The Stadtbahn uses B80-cars where 80 stands for 80 km/h. Originally, A-type cars were developed specifically for the Ruhr Stadtbahn but, before a prototype was built, the B-type cars from Koeln were adopted. Koeln and Bonn have the faster variant, the B100. The latest development are low-floor-cars. Bochum- Gelsenkirchen started with the MGT6D-cars (they have 42 cars now), Muelheim and Oberhausen have followed. Outside the Ruhr, MGT6 or NGT6 cars are already running (or have been ordered) in Brandenburg, Dresden, Duesseldorf, Erfurt, Halle, Heidelberg, Kassel, Leipzig, Ludwigshafen, Mannheim and Rostock; with very similar cars in service in Bonn. The cars carry a C designation for chopper-control DC and D for Drehstrom (three-phase) variable frequency and voltage AC propulsion. Other Ruhr systems are expected to acquire low-floor-cars as their fleet becomes life-expired. Most probably all non Stadtbahn cars will be low-floor by 2020.

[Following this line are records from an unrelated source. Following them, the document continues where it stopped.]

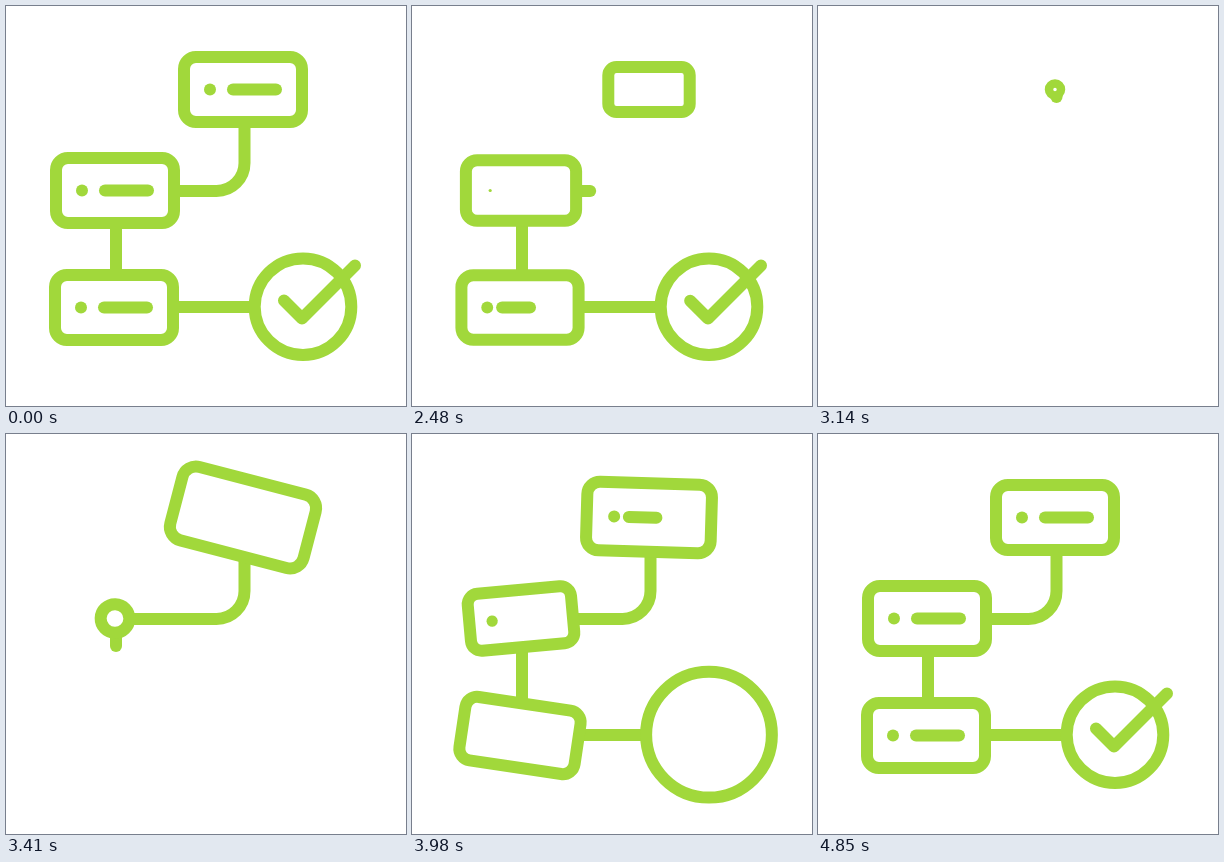
Recreate the animation shown at these times as an HTML page with a canvas. Size 400x400 px, loop 4.91 s.

```html
<!DOCTYPE html>
<html lang="en">
<head>
<meta charset="utf-8">
<title>Workflow steps</title>
<style>
html, body { margin: 0; width: 100%; height: 100%; overflow: hidden; background: #fff; }
canvas { display: block; width: 400px; height: 400px; }
</style>
</head>
<body>
<canvas id="stage"></canvas>
<script>
const LOOP = 4910;
const TURN = 3060; // everything has left by now, and the entrance begins
const GREEN = '#a1d83b';
const canvas = document.getElementById('stage');
const ctx = canvas.getContext('2d');
const ratio = window.devicePixelRatio || 1;
canvas.width = canvas.height = 400 * ratio;

const linear = p => p;
const sine = p => (1 - Math.cos(Math.PI * p)) / 2;
const quadOut = p => 1 - (1 - p) ** 2;
const cubicIn = p => p ** 3;
const quintIn = p => p ** 5;

const ramp = (t, start, span, ease = linear) =>
  ease(Math.min(1, Math.max(0, (t - start) / span)));

// Keys are [time, value, easing towards this key].
function track(t, keys) {
  if (t <= keys[0][0]) return keys[0][1];
  for (let i = 1; i < keys.length; i++) {
    const [t0, v0] = keys[i - 1];
    const [t1, v1, ease = sine] = keys[i];
    if (t < t1) return v0 + (v1 - v0) * ease((t - t0) / (t1 - t0));
  }
  return keys[keys.length - 1][1];
}

const BOX_SCALE = [[3110, 0], [3205, .4, linear], [3425, 1.17, quadOut],
  [3710, .85], [4005, 1.06], [4230, 1]];
const BOX_TURN = [[3200, 0], [3450, 15, quadOut], [3790, -5.2], [4010, 2],
  [4230, .8], [4400, 0]];
const RING_SCALE = [[3700, 0], [4030, 1.375], [4340, .94], [4640, 1.025], [4830, 1]];

const boxes = [
  { x: 237, y: 83.5, bar: 3765 },
  { x: 109, y: 184.5, bar: 4041 },
  { x: 108, y: 301.5, bar: 4270 }
];
const lines = [
  { d: 'M238.5 90V157A28 28 0 0 1 210.5 185H109', len: 212, out: 2130, in: 3140 },
  { d: 'M110 185V301', len: 116, out: 2270, in: 3355 },
  { d: 'M108 301H297', len: 189, out: 2390, in: 3550 }
];
for (const line of lines) line.path = new Path2D(line.d);
const tick = new Path2D('M278 294.5L296 312.5L349 259.5');
const TICK_LEN = 100.4;

function trim(path, len, from, to) {
  if (to - from < .001) return;
  ctx.setLineDash([len * (to - from) + (to === 1 ? 2 : 0), len * 2]);
  ctx.lineDashOffset = -len * from;
  ctx.stroke(path);
  ctx.setLineDash([]);
}

function drawLine(t, { path, len, out, in: enter }) {
  if (t < TURN) trim(path, len, ramp(t, out, 400, cubicIn), 1);
  else trim(path, len, 0, ramp(t, enter, 240));
}

function drawBox(t, { x, y, bar }, i) {
  const leaving = t < TURN;
  const out = t - 120 * i;
  const enter = t - 200 * i;
  const scale = leaving ? 1 - ramp(out, 2030, 570, quintIn) : track(enter, BOX_SCALE);
  if (scale <= .001) return;

  // The outline passes through a small circle before it becomes a rectangle.
  const shape = leaving ? 1 - ramp(out, 2500, 100) : ramp(enter, 3220, 130, sine);
  const w = (65 + 53 * shape) * scale;
  const h = 65 * scale;
  const radius = Math.min(w / 2, h / 2, (32.5 - 20.5 * shape) * scale);

  ctx.save();
  ctx.translate(x, y);
  if (!leaving) ctx.rotate(track(enter, BOX_TURN) * Math.PI / 180);
  ctx.beginPath();
  ctx.roundRect(-w / 2, -h / 2, w, h, radius);
  ctx.fill();
  ctx.stroke();

  const dot = leaving ? 1 - ramp(out, 2230, 200, sine) : ramp(t, bar - 210, 200, quadOut);
  const grow = leaving ? 1 - ramp(out, 2030, 300, cubicIn) : ramp(t, bar, 580, quadOut);
  if (dot > 0) {
    ctx.fillStyle = GREEN;
    ctx.beginPath();
    ctx.arc(-33 * scale, 0, 6 * dot, 0, 7);
    ctx.fill();
  }
  if (grow > 0) {
    ctx.beginPath();
    ctx.moveTo((-33 + 23 * grow) * scale, 0);
    ctx.lineTo((-33 + 66 * grow) * scale, 0);
    ctx.stroke();
  }
  ctx.restore();
}

function drawRing(t) {
  const scale = t < TURN ? 1 - ramp(t, 2400, 580, quintIn) : track(t, RING_SCALE);
  if (scale <= .001) return;
  ctx.beginPath();
  ctx.arc(297, 300.7, 48.3 * scale, 0, 2 * Math.PI);
  ctx.fill();
  ctx.stroke();
}

function drawTick(t) {
  if (t < TURN) trim(tick, TICK_LEN, ramp(t, 2400, 608, cubicIn), 1);
  else trim(tick, TICK_LEN, 0, ramp(t, 4180, 380, quadOut));
}

function draw(t) {
  ctx.setTransform(ratio, 0, 0, ratio, 0, 0);
  ctx.fillStyle = '#fff';
  ctx.fillRect(0, 0, 400, 400);
  ctx.strokeStyle = GREEN;
  ctx.lineWidth = 12;
  ctx.lineCap = ctx.lineJoin = 'round';
  for (const line of lines) drawLine(t, line);
  boxes.forEach((box, i) => drawBox(t, box, i));
  drawRing(t);
  drawTick(t);
}

const start = performance.now();
function frame() {
  draw((performance.now() - start) % LOOP);
  requestAnimationFrame(frame);
}
frame();
</script>
</body>
</html>
```
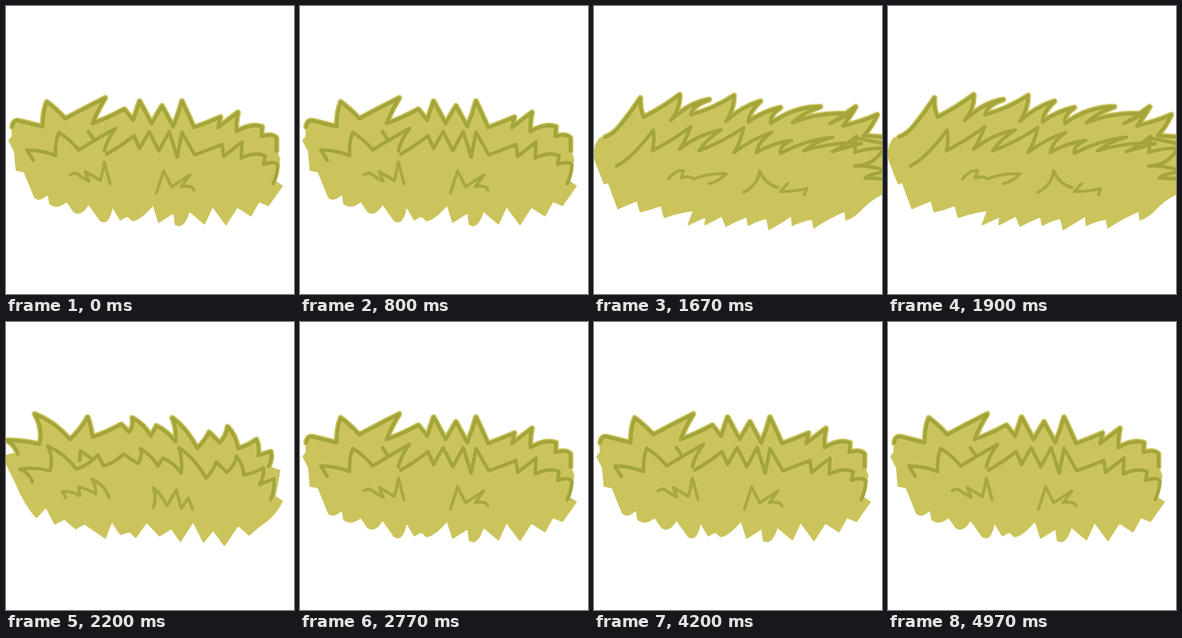
An HTML page that plays this animation: 360 by 360 pixels, repeating every 5070 ms.

```html
<!DOCTYPE html>
<html lang="en">
<head>
<meta charset="utf-8">
<title>Grass in the wind</title>
<style>
  html, body { margin: 0; width: 100%; height: 100%; overflow: hidden; background: #fff; }
  svg { display: block; width: 100vw; height: 100vh; }
  path { fill: none; stroke-linecap: round; stroke-linejoin: round; }
  .body { fill: #cbc45c; stroke: #cbc45c; stroke-width: 2; }
  .rim { stroke: #cbc45c; stroke-width: 7.5; }
  .blade { stroke: #a3a53b; stroke-width: 4.4; }
  .mark { stroke: #a7a840; stroke-width: 3.8; }
</style>
</head>
<body>
<svg id="stage" viewBox="0 0 360 360"></svg>
<script>
const LOOP = 5070;

// Each pose: back ridge, lower edge from right to left, front ridge, small tufts.
const poses = {
  rest: {
    ridge: 'M8 151 Q9 141 18 144 L46 151 Q46 132 51 120 Q62 128 74 141 Q98 128 124 115 ' +
      'Q114 131 108 147 Q128 140 148 129 L159 143 L167 119 L182 147 L195 125 L209 151 ' +
      'Q216 135 220 119 Q228 136 235 152 Q252 146 268 139 L265 152 Q278 142 290 133 ' +
      'Q287 145 288 157 Q307 146 320 151 L319 163 Q333 159 338 165 L338 181',
    edge: 'L342 192 L336 219 L345 225 L328 249 L316 244 L306 262 L289 251 L275 273 ' +
      'L258 250 L248 272 L229 256 Q222 279 212 273 L210 258 L191 270 L184 248 Q168 267 158 268 ' +
      'L152 262 L143 267 L133 250 Q128 275 118 268 L103 247 Q94 263 85 257 L76 244 ' +
      'Q64 254 55 247 L53 234 Q42 245 36 239 L23 207 L13 205 L11 182 L4 168 L8 163 Z',
    front: 'M34 193 L26 180 Q45 180 62 187 Q61 170 66 158 Q79 166 91 180 Q115 165 137 153 ' +
      'Q126 167 123 181 M103 157 L109 166 M126 185 Q144 175 160 162 L167 178 L179 157 ' +
      'L191 181 L204 157 L214 189 L220 158 L236 186 Q253 180 270 173 L272 188 L295 170 ' +
      'L294 190 Q311 182 324 187 L322 198 Q336 193 340 199 Q339 212 334 222',
    marks: 'M80 211 Q87 206 93 213 L104 219 L99 207 L118 218 Q121 207 123 195 L130 222 ' +
      'M188 234 L197 206 L207 226 L230 211 L219 226 Q232 223 235 230'
  },
  lean: {
    ridge: 'M20 164 Q24 141 40 129 Q36 139 39 147 Q61 126 88 122 Q77 132 76 140 ' +
      'Q101 125 130 127 Q119 133 122 141 Q142 136 157 126 Q151 137 154 144 ' +
      'Q171 130 194 128 L187 143 Q204 132 223 130 Q213 137 216 145 Q240 129 265 125 ' +
      'Q256 137 257 147 Q278 134 299 130 Q289 143 292 151 Q312 138 332 136 ' +
      'Q315 145 304 153 Q319 150 333 152 Q325 158 327 166 Q340 163 351 167 L338 185',
    edge: 'L341 190 L362 191 L362 225 Q343 247 312 263 L315 252 Q296 256 276 271 L277 261 ' +
      'Q258 263 245 274 L246 249 Q231 258 225 278 L213 277 L211 258 L191 270 L190 253 ' +
      'Q171 261 154 271 L153 266 L145 271 L139 260 Q127 264 119 268 L115 252 Q104 256 94 262 ' +
      'L84 246 Q75 250 61 251 L56 235 Q44 240 33 246 L24 230 L22 212 Q10 214 7 207 ' +
      'Q3 181 7 163 Q11 159 16 164 Z',
    front: 'M37 201 Q40 182 55 174 Q50 181 53 188 Q75 170 101 166 Q92 174 96 178 ' +
      'Q119 169 146 163 Q151 168 138 176 M127 174 Q151 170 170 164 Q163 174 166 183 ' +
      'Q186 169 209 166 Q200 176 202 182 Q217 172 233 169 L227 184 Q250 173 276 170 ' +
      'Q260 178 253 189 Q281 174 307 172 L277 188 Q304 173 328 171 L302 189 ' +
      'Q329 180 350 186 Q335 193 332 201 Q346 199 353 204 Q344 217 328 228',
    marks: 'M90 219 Q96 206 104 201 L103 217 Q117 207 132 203 L123 215 Q143 207 158 198 ' +
      'Q146 215 132 222 M190 233 Q208 219 228 206 L206 223 Q230 215 251 218 L226 231 Q241 230 250 235'
  },
  gust: {
    ridge: 'M14 164 Q25 160 34 148 Q47 132 58 115 Q57 129 62 139 Q86 127 107 111 ' +
      'Q108 127 96 143 Q119 121 144 117 Q123 124 121 136 Q151 128 175 112 ' +
      'Q175 128 165 144 Q185 126 208 119 Q193 133 193 145 Q211 132 233 127 ' +
      'Q219 136 221 147 Q250 126 283 126 Q260 134 248 146 Q282 132 320 135 L295 147 ' +
      'Q311 138 327 126 Q321 137 311 150 Q334 145 354 136 Q347 151 337 162 L362 164',
    edge: 'L362 234 Q347 240 330 258 Q321 266 315 267 L314 256 Q294 264 275 277 L273 266 ' +
      'Q258 269 248 274 L247 262 Q230 273 219 279 L216 265 Q203 268 193 274 L191 263 ' +
      'Q176 269 165 275 L160 262 L139 273 L140 263 L118 273 L125 255 Q105 258 88 264 ' +
      'L84 249 Q70 254 58 257 L54 243 Q41 248 30 253 L18 220 L13 222 L2 194 Q-2 176 8 165 Z',
    front: 'M28 200 Q48 190 74 155 Q76 168 73 181 Q98 168 121 151 Q115 167 107 179 ' +
      'Q131 160 159 155 Q140 167 131 181 Q161 170 187 152 Q184 169 175 183 ' +
      'Q198 166 222 158 Q205 170 203 183 Q224 171 247 168 Q231 175 233 184 ' +
      'Q266 167 298 164 Q274 171 262 181 Q301 169 334 172 L298 182 Q315 174 328 163 ' +
      'L326 183 Q344 177 362 178 M328 165 L362 172 M362 179 Q348 200 326 200 Q345 199 362 205 ' +
      'M362 208 Q347 209 339 215 L362 216',
    marks: 'M93 216 Q103 204 112 206 L109 215 Q119 212 125 216 Q146 208 165 210 Q155 220 144 222 ' +
      'M187 233 Q205 224 207 206 Q213 222 230 227 M242 222 L233 232 Q252 232 266 228 L263 236'
  },
  rebound: {
    ridge: 'M15 165 Q11 153 1 148 Q22 148 42 153 Q47 134 36 115 Q61 125 80 147 ' +
      'Q94 134 102 119 Q106 130 108 144 Q126 138 144 128 L154 138 Q160 130 158 120 ' +
      'Q172 127 181 143 L188 130 Q201 136 212 150 Q214 135 208 120 Q225 132 239 158 ' +
      'Q248 150 254 138 L267 151 Q275 144 277 131 Q287 141 290 158 Q302 155 313 147 ' +
      'Q317 156 315 167 L331 162 Q333 171 328 181',
    edge: 'L342 186 L336 218 L345 224 Q338 239 324 250 Q315 256 304 266 L290 254 L273 279 ' +
      'L259 260 L247 275 L234 249 L218 274 L207 258 L192 267 L176 250 L162 269 L155 262 ' +
      'L143 265 L132 249 L124 270 L98 252 L87 258 L73 246 L61 252 L50 231 L38 244 ' +
      'Q24 229 12 200 L-1 174 L0 167 L12 164 Z',
    front: 'M33 200 Q29 188 17 184 Q37 181 55 186 Q60 169 52 155 Q74 165 88 184 ' +
      'Q105 178 115 166 L122 180 Q136 176 147 165 L165 177 Q171 168 168 158 ' +
      'Q182 167 190 180 L196 170 Q210 176 219 189 Q221 173 216 157 Q235 169 250 195 ' +
      'Q259 186 263 175 L276 188 Q286 180 288 168 Q297 179 297 191 Q311 189 322 182 ' +
      'Q323 193 317 203 L335 196 Q336 210 331 222 M92 173 L93 161 L106 170',
    marks: 'M75 220 L70 212 Q82 211 92 217 L91 206 Q103 209 112 215 Q113 205 107 196 ' +
      'Q124 204 129 220 M184 232 Q189 219 184 207 Q195 216 201 230 L213 210 L219 233 L228 220 L233 234'
  }
};

const steps = [
  [0, 'rest'], [1230, 'lean'], [1430, 'gust'],
  [2000, 'lean'], [2200, 'rebound'], [2430, 'rest']
];

const stage = document.getElementById('stage');
const svgNode = name => document.createElementNS('http://www.w3.org/2000/svg', name);

function addPath(group, kind, d) {
  const path = svgNode('path');
  path.setAttribute('class', kind);
  path.setAttribute('d', d);
  group.append(path);
}

const groups = {};
for (const [name, pose] of Object.entries(poses)) {
  const group = groups[name] = svgNode('g');
  addPath(group, 'body', pose.ridge + pose.edge);
  addPath(group, 'rim', pose.ridge);
  addPath(group, 'blade', pose.ridge);
  addPath(group, 'blade', pose.front);
  addPath(group, 'mark', pose.marks);
  stage.append(group);
}

const start = performance.now();

function draw() {
  const time = (performance.now() - start) % LOOP;
  const current = steps.filter(([from]) => from <= time).pop()[1];
  for (const name in groups) groups[name].style.display = name === current ? '' : 'none';
  requestAnimationFrame(draw);
}
draw();
</script>
</body>
</html>
```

A one day light rail tour of the Ruhr is possible. One recommended route starts in Krefeld. Take a train to Krefeld Hbf (Hauptbahnhof) and sample the Krefeld system. From Krefeld Hbf. take interurban U70 or U76 (some trains have a dining-car) for Duesseldorf. Get off at Belsenplatz and change to the U75 for Neuss. At Neuss Stadthalle, change to tram 704 or 709 to Duesseldorf Hbf. You may of course travel longer through Duesseldorf, but it is a big network!

Next take the other interurban U79, from the underground-station at Hbf and go to Duisburg. Again, some trains have a dining-car. At Duisburg Hbf, change to tram 901 for Muelheim. At Muelheim Stadtmitte (terminus of 901), take some time to see a place where trams of four different systems (Muelheim, Duisburg, Essen and Oberhausen) come together! Take route 112 to Oberhausen (north of Landwehr, the route is completely new) and back again to Muelheim Stadtmitte. From there, take either the 104 directly to Essen or take the 102 to Muelheim Hbf and then the U18 to Essen. If you take 104, change at Helenenstrasse and take 106 to Gelsenkirchen-Horst, change at Ruettenscheider Stern and take the underground (lines U11, 101, 107, 127) to see the mixed gauge section. In either case you reach to Essen Hbf where you board route 106 for Gelsenkirchen-Horst and transfer to Bogestra-line 301 all the way to Gelsenkirchen Hbf. (It is also possible to take faster route 127 directly from Essen to Gelsenkirchen Hbf.)

At Gelsenkirchen Hbf, change to route 302 and to go Bochum Hbf. At Bochum Hbf, there may be time to travel on other Bogestra lines before taking the 310 to Witten-Heven. From Witten Hbf take the S-Bahn S5 (DBAG-train) for Dortmund (every 30 minutes). This is necessary as there is no longer a tram connection between the Bogestra and the Dortmund networks. Get off at Dortmund-Barop and walk over to the stop for line 408, called "Harkortstrasse". This is located about 400 m from the station: first walk southwards, and then follow the street Harkortstrasse eastwards until you see the tram. Take 408 to the city-centre. You can then sample the isolated Dortmund network before returning to your origin from Dortmund Hbf by train.

If you have even more time, visit the Schwebebahn (monorail) in Wuppertal and the trolleybus-network in Solingen. For planning your tour note that light rail lines run every 10 or 20 minutes, more frequently in the rush-hour, with reduced service in evenings, on weekends and during school holidays (every 15, 20 or 30 minutes). There are no dining-cars in the evening and on weekends (except on the U76 on Saturday mornings).

[Page 1]

[Home Page]